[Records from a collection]

================

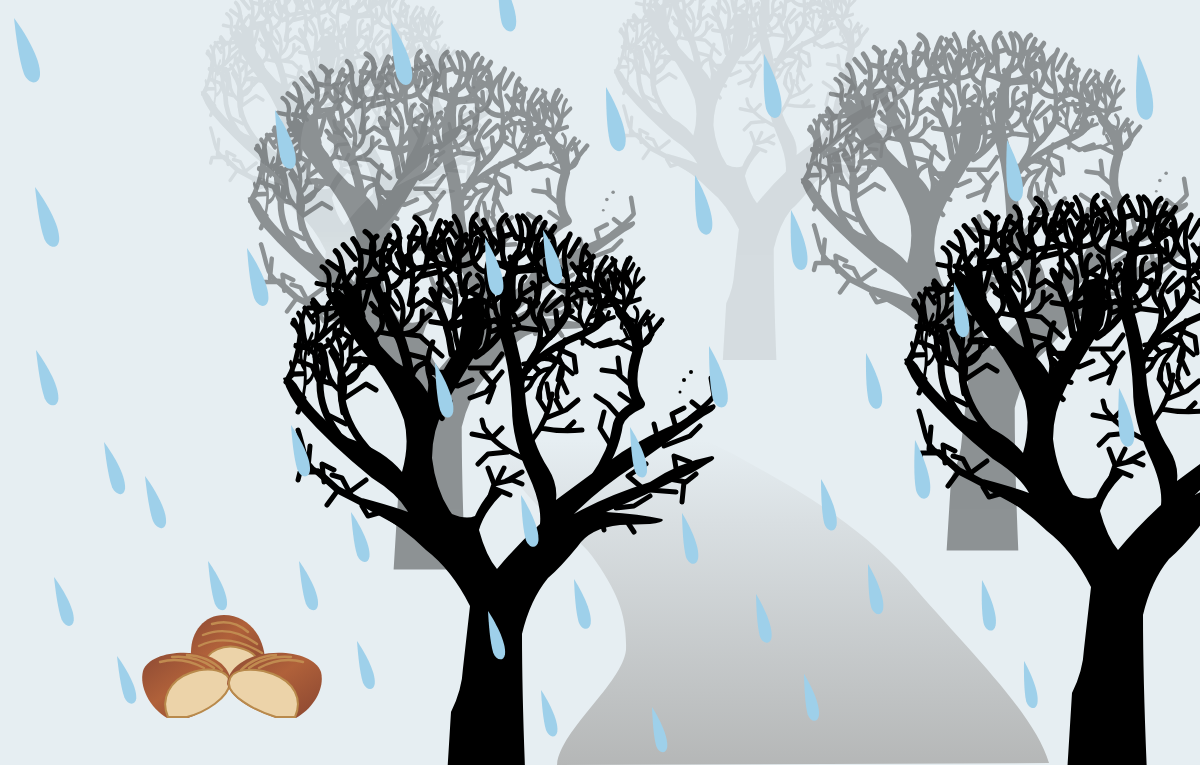
<!DOCTYPE html>
<html lang="en">
<head>
<meta charset="utf-8">
<title>Rain on a bare tree path</title>
<style>
:root{--sky:#e6eef2;--tree:#000;--rain:#9ed0ea;--crumb:#ecd3a9;--rim:#b98a4c;--glaze:#c18b50}
html,body{margin:0;width:1200px;height:765px;overflow:hidden;background:var(--sky)}
svg{display:block}
.tree-body{fill:var(--tree)}
.twigs{fill:none;stroke:var(--tree);stroke-linecap:round;stroke-linejoin:round}
.far{opacity:.075}
.mid{opacity:.39}
.rain{fill:var(--rain)}
.glaze{fill:none;stroke:var(--glaze);stroke-width:2.4;stroke-linecap:round}
.crumb{fill:var(--crumb);stroke:var(--rim);stroke-width:2}
</style>
</head>
<body>
<svg width="1200" height="765" viewBox="0 0 1200 765" role="img" aria-label="Bare trees along a grey path in the rain, with three pieces of bread on the ground">
<defs>
<linearGradient id="path-fade" gradientUnits="userSpaceOnUse" x1="0" y1="440" x2="0" y2="765">
<stop offset="0" stop-color="#e6eef2"/><stop offset=".25" stop-color="#d9dfe2"/><stop offset="1" stop-color="#b5b7b7"/>
</linearGradient>
<linearGradient id="crust" x1="0" y1="0" x2="1" y2="1">
<stop offset="0" stop-color="#8d4a34"/><stop offset=".45" stop-color="#b0613a"/><stop offset="1" stop-color="#8a4631"/>
</linearGradient>
<linearGradient id="mist" gradientUnits="userSpaceOnUse" x1="0" y1="230" x2="0" y2="320">
<stop offset="0" stop-color="#fff"/><stop offset="1" stop-color="#000"/>
</linearGradient>
<mask id="mist-mask" maskUnits="userSpaceOnUse" x="0" y="0" width="1200" height="765"><rect width="1200" height="765" fill="url(#mist)"/></mask>
<path id="drop" d="M0 0C9 12 27 40 26 57C25 67 15 67 10 56C5 42 2 18 0 0Z"/>
<path id="spray-a" d="M0 10Q-5-20 2-42T-2-82M-2-16Q-18-28-18-46T-24-70M-18-44L-34-58M2-36Q18-46 18-62T26-82M18-58L34-66M-2-58L-14-76M1-24Q20-24 28-38L40-46M28-38L30-52M-10-24L-30-30"/>
<path id="spray-b" d="M0 10Q8-16 0-34T8-78M0-34Q-16-44-12-60T-20-84M-13-58L-28-62M4-16Q20-20 22-36T36-60M22-38L16-56M5-54L20-74M-2-28L-24-26-34-40M-24-26L-36-18"/>
<g id="tree">
<path class="tree-body" d="M446 793L451 712Q462 690 463 668L470 606Q452 570 426 550Q404 528 372 510L362 498Q392 506 408 512Q398 494 372 478Q330 444 302 412Q288 396 283 378Q292 374 300 390Q316 416 348 438Q384 450 402 472Q410 444 404 420Q392 386 362 350Q340 320 326 294L340 290Q360 326 396 362Q420 376 428 394Q444 370 458 346Q464 320 462 300L482 296Q488 322 482 344Q462 376 446 404Q432 430 432 458Q436 492 452 514Q466 520 475 516Q482 500 494 488L502 494Q484 512 479 530Q486 556 497 569Q516 546 540 524Q542 504 528 474Q512 440 512 408Q510 360 494 318L508 314Q524 360 526 404Q532 444 548 468Q558 484 556 500Q588 476 622 452Q650 434 680 422Q700 408 714 404Q720 408 704 416Q670 440 634 466Q600 488 574 514Q606 496 650 482Q680 462 712 456Q718 458 708 463Q692 474 676 480Q644 496 606 512Q640 514 662 519Q666 522 650 524L620 525Q590 528 578 546Q560 568 548 578Q530 600 522 634Q522 700 526 793Z"/>
<g class="twigs">
<path stroke-width="10" d="M594 480Q614 452 618 424Q622 412 640 404Q626 386 638 350Q636 330 620 312M410 376Q404 340 388 312T376 282M376 348Q358 318 348 290M508 330Q500 300 512 270"/>
<g stroke-width="7">
<path d="M518 392Q526 360 550 336T566 300M520 376Q544 350 578 336T598 312M372 454Q348 430 342 400Q348 376 332 352M398 522Q366 504 338 490L318 472M338 434Q320 410 320 384Q328 366 320 346M452 354Q448 320 432 292M620 312Q608 294 598 272M476 356Q500 340 508 318M400 376Q380 358 350 360"/>
</g>
<g stroke-width="5">
<path d="M286 382Q298 362 300 336T308 308L326 308M296 360L312 366 320 384M300 334L294 320M290 386L304 398 298 412M342 400L366 384 376 390M346 424L326 414M346 380L362 368M300 348L318 340 340 320"/>
<path d="M338 490L327 505M347 494L366 480M352 497L342 478 332 475M318 472Q308 468 304 452T298 430M318 472L300 472 298 480M308 468L310 446M382 512L368 516 362 506M324 482L322 464 334 470"/>
<path d="M486 508L494 484 488 468M494 484L512 480 522 484M506 481L522 472M493 488L510 495M498 480L504 468"/>
<path d="M532 462Q506 452 492 438L472 434M494 440L484 428 482 420M508 452L488 454 478 464M492 438L502 428"/>
<path d="M532 440Q548 420 552 394M546 418L566 410 578 400M540 428Q560 432 582 430M562 411L556 400M547 412L538 398 540 388M566 430L574 422"/>
<path d="M622 420L608 404 596 396M634 388L616 372 602 370M620 374L618 358M638 350L652 334 648 318M646 340L662 320M638 352L618 342 600 346M636 330L648 312M634 404L620 394M610 444L600 428 604 412M606 292L586 284 572 264M610 300L590 302M622 314L632 290 624 270 630 258M630 286L616 270"/>
<path d="M690 418Q708 404 714 396L711 378M702 410L692 402M676 428L672 414 684 408M658 440L654 424M664 478L686 482 696 474M676 468L674 456 690 462M640 486L628 476 646 464M684 482L682 502M650 490L676 492M616 508L634 506 650 496M600 514L604 530M626 520L634 532M664 446L690 436 700 426"/>
<path d="M472 380L458 386 444 384M482 372L494 386 488 402M470 368L492 368 502 354M502 372L486 392 470 398M418 388L402 384M438 376L424 358 408 354M442 356L420 336 404 334M446 328L460 312M550 338L540 314M548 354L562 364 558 380M556 348L574 356 576 372M578 336L594 346 610 340M480 330L494 320M530 362L540 372"/>
</g>
<g stroke-width="6.6">
<use href="#spray-a" transform="translate(362 308)rotate(-6)scale(.85)"/>
<use href="#spray-b" transform="translate(386 302)rotate(-3)scale(.85)"/>
<use href="#spray-a" transform="translate(410 296)rotate(4)scale(-.8 .84)"/>
<use href="#spray-b" transform="translate(438 290)rotate(-4)scale(.88)"/>
<use href="#spray-a" transform="translate(462 286)rotate(-5)scale(.78 .85)"/>
<use href="#spray-b" transform="translate(490 286)scale(-.8 .84)"/>
<use href="#spray-a" transform="translate(514 290)rotate(4)scale(.8 .9)"/>
<use href="#spray-b" transform="translate(536 296)rotate(2)scale(.8 .94)"/>
<use href="#spray-a" transform="translate(566 308)rotate(2)scale(-.75 .9)"/>
<use href="#spray-b" transform="translate(376 350)rotate(-22)scale(.8)"/>
<use href="#spray-a" transform="translate(404 352)rotate(-6)scale(.75)"/>
<use href="#spray-b" transform="translate(432 350)rotate(5)scale(-.8)"/>
<use href="#spray-a" transform="translate(458 342)rotate(-8)scale(.8)"/>
<use href="#spray-b" transform="translate(484 344)rotate(8)scale(.8)"/>
<use href="#spray-a" transform="translate(512 340)rotate(-6)scale(.75)"/>
<use href="#spray-b" transform="translate(534 352)rotate(12)scale(.8)"/>
<use href="#spray-a" transform="translate(562 346)rotate(24)scale(-.7)"/>
<use href="#spray-b" transform="translate(340 328)rotate(-3)scale(.74)"/>
<use href="#spray-a" transform="translate(318 368)rotate(-4)scale(.66 .8)"/>
<use href="#spray-b" transform="translate(302 396)rotate(6)scale(.44 .8)"/>
<use href="#spray-a" transform="translate(342 404)rotate(-4)scale(.7 .85)"/>
<use href="#spray-b" transform="translate(596 316)rotate(4)scale(.76)"/>
<use href="#spray-a" transform="translate(622 320)rotate(4)scale(-.55 .74)"/>
<use href="#spray-b" transform="translate(638 354)rotate(8)scale(.5 .55)"/>
<use href="#spray-a" transform="translate(584 338)rotate(14)scale(.6)"/>
</g>
</g>
<g class="tree-body"><circle cx="684" cy="380" r="2"/><circle cx="691" cy="372" r="2"/><circle cx="680" cy="392" r="1.5"/></g>
</g>
</defs>

<rect width="1200" height="765" fill="var(--sky)"/>
<path id="walkway" fill="url(#path-fade)" d="M500 440C510 500 574 530 592 556C618 592 627 616 626 650C622 684 560 730 557 765L1049 763C1034 712 964 646 908 580C856 520 790 486 735 455L705 440Z"/>

<g id="far-trees">
<g mask="url(#mist-mask)"><use class="far" href="#tree" transform="translate(11 -173)scale(.67 .7)"/></g>
<use class="far" href="#tree" transform="translate(424 -195)scale(.67 .7)"/>
</g>
<g id="middle-trees">
<use class="mid" href="#tree" transform="translate(-6 -141)scale(.896)"/>
<use class="mid" href="#tree" transform="translate(547 -160)scale(.896)"/>
</g>
<g id="near-trees">
<use href="#tree"/>
<use href="#tree" x="621" y="-19"/>
</g>

<g id="bread">
<path fill="url(#crust)" d="M191 655C190 632 204 615 224 615C248 615 264 636 265 660L236 672L205 668Z"/>
<path class="glaze" d="M212 624Q232 618 248 632M203 635Q230 624 257 644M199 646Q228 632 262 653"/>
<path class="crumb" d="M205 663C208 650 224 645 236 647C250 650 257 655 257 662L230 678Z"/>
<path fill="url(#crust)" d="M167 718C150 708 139 687 143 671C148 655 178 649 204 655C224 660 233 675 230 686C222 700 205 712 188 718Z"/>
<path class="glaze" d="M160 662Q182 656 204 668M172 657Q196 655 214 668M187 655Q208 656 222 670"/>
<path class="crumb" d="M168 717C160 699 170 680 190 673C209 666 229 670 230 683C228 698 206 712 187 717Z"/>
<path fill="url(#crust)" d="M296 718C314 708 325 688 321 672C315 656 286 649 259 655C240 660 228 671 227 684C232 700 255 711 276 718Z"/>
<path class="glaze" d="M303 662Q281 656 259 668M291 657Q267 655 249 668M276 655Q255 656 241 670"/>
<path class="crumb" d="M295 717C303 699 294 682 273 674C253 667 231 668 229 682C227 695 255 711 276 717Z"/>
</g>

<g id="rain" class="rain">
<use href="#drop" transform="translate(14 18)"/>
<use href="#drop" transform="translate(35 187)scale(.93)"/>
<use href="#drop" transform="translate(36 350)scale(.86)"/>
<use href="#drop" transform="translate(104 442)scale(.81)"/>
<use href="#drop" transform="translate(145 476)scale(.81)"/>
<use href="#drop" transform="translate(54 577)scale(.76)"/>
<use href="#drop" transform="translate(117 656)scale(.74)"/>
<use href="#drop" transform="translate(275 110)rotate(3)scale(.9)"/>
<use href="#drop" transform="translate(247 248)rotate(2)scale(.89)"/>
<use href="#drop" transform="translate(291 425)rotate(2)scale(.79)"/>
<use href="#drop" transform="translate(351 512)rotate(2)scale(.77)"/>
<use href="#drop" transform="translate(299 561)rotate(1)scale(.76)"/>
<use href="#drop" transform="translate(208 561)rotate(1)scale(.76)"/>
<use href="#drop" transform="translate(357 641)rotate(2)scale(.74)"/>
<use href="#drop" transform="translate(391 22)rotate(4)scale(.96)"/>
<use href="#drop" transform="translate(498 -28)rotate(6)scale(.9)"/>
<use href="#drop" transform="translate(485 238)rotate(5)scale(.87)"/>
<use href="#drop" transform="translate(543 230)rotate(3)scale(.83)"/>
<use href="#drop" transform="translate(435 363)rotate(4)scale(.83)"/>
<use href="#drop" transform="translate(521 495)rotate(4)scale(.79)"/>
<use href="#drop" transform="translate(488 611)rotate(3)scale(.74)"/>
<use href="#drop" transform="translate(541 690)rotate(3)scale(.71)"/>
<use href="#drop" transform="translate(606 87)rotate(6)scale(.97)"/>
<use href="#drop" transform="translate(695 175)rotate(7)scale(.9)"/>
<use href="#drop" transform="translate(764 54)rotate(8)scale(.96)"/>
<use href="#drop" transform="translate(791 210)rotate(8)scale(.9)"/>
<use href="#drop" transform="translate(709 346)rotate(6)scale(.93)"/>
<use href="#drop" transform="translate(630 427)rotate(4)scale(.77)"/>
<use href="#drop" transform="translate(682 513)rotate(5)scale(.77)"/>
<use href="#drop" transform="translate(574 579)rotate(4)scale(.76)"/>
<use href="#drop" transform="translate(652 707)rotate(4)scale(.69)"/>
<use href="#drop" transform="translate(866 353)rotate(7)scale(.84)"/>
<use href="#drop" transform="translate(821 479)rotate(6)scale(.78)"/>
<use href="#drop" transform="translate(868 564)rotate(6)scale(.76)"/>
<use href="#drop" transform="translate(756 594)rotate(5)scale(.74)"/>
<use href="#drop" transform="translate(804 674)rotate(5)scale(.71)"/>
<use href="#drop" transform="translate(1138 54)rotate(11)scale(.98)"/>
<use href="#drop" transform="translate(1007 140)rotate(9)scale(.92)"/>
<use href="#drop" transform="translate(954 282)rotate(8)scale(.83)"/>
<use href="#drop" transform="translate(1119 388)rotate(9)scale(.88)"/>
<use href="#drop" transform="translate(915 440)rotate(9)scale(.88)"/>
<use href="#drop" transform="translate(982 580)rotate(8)scale(.76)"/>
<use href="#drop" transform="translate(1024 661)rotate(7)scale(.71)"/>
</g>
</svg>
</body>
</html>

================

Prompt> Locate the word "fill" in the records above, and return each line that has it.

Task answer>
.tree-body{fill:var(--tree)}
.twigs{fill:none;stroke:var(--tree);stroke-linecap:round;stroke-linejoin:round}
.rain{fill:var(--rain)}
.glaze{fill:none;stroke:var(--glaze);stroke-width:2.4;stroke-linecap:round}
.crumb{fill:var(--crumb);stroke:var(--rim);stroke-width:2}
<mask id="mist-mask" maskUnits="userSpaceOnUse" x="0" y="0" width="1200" height="765"><rect width="1200" height="765" fill="url(#mist)"/></mask>
<rect width="1200" height="765" fill="var(--sky)"/>
<path id="walkway" fill="url(#path-fade)" d="M500 440C510 500 574 530 592 556C618 592 627 616 626 650C622 684 560 730 557 765L1049 763C1034 712 964 646 908 580C856 520 790 486 735 455L705 440Z"/>
<path fill="url(#crust)" d="M191 655C190 632 204 615 224 615C248 615 264 636 265 660L236 672L205 668Z"/>
<path fill="url(#crust)" d="M167 718C150 708 139 687 143 671C148 655 178 649 204 655C224 660 233 675 230 686C222 700 205 712 188 718Z"/>
<path fill="url(#crust)" d="M296 718C314 708 325 688 321 672C315 656 286 649 259 655C240 660 228 671 227 684C232 700 255 711 276 718Z"/>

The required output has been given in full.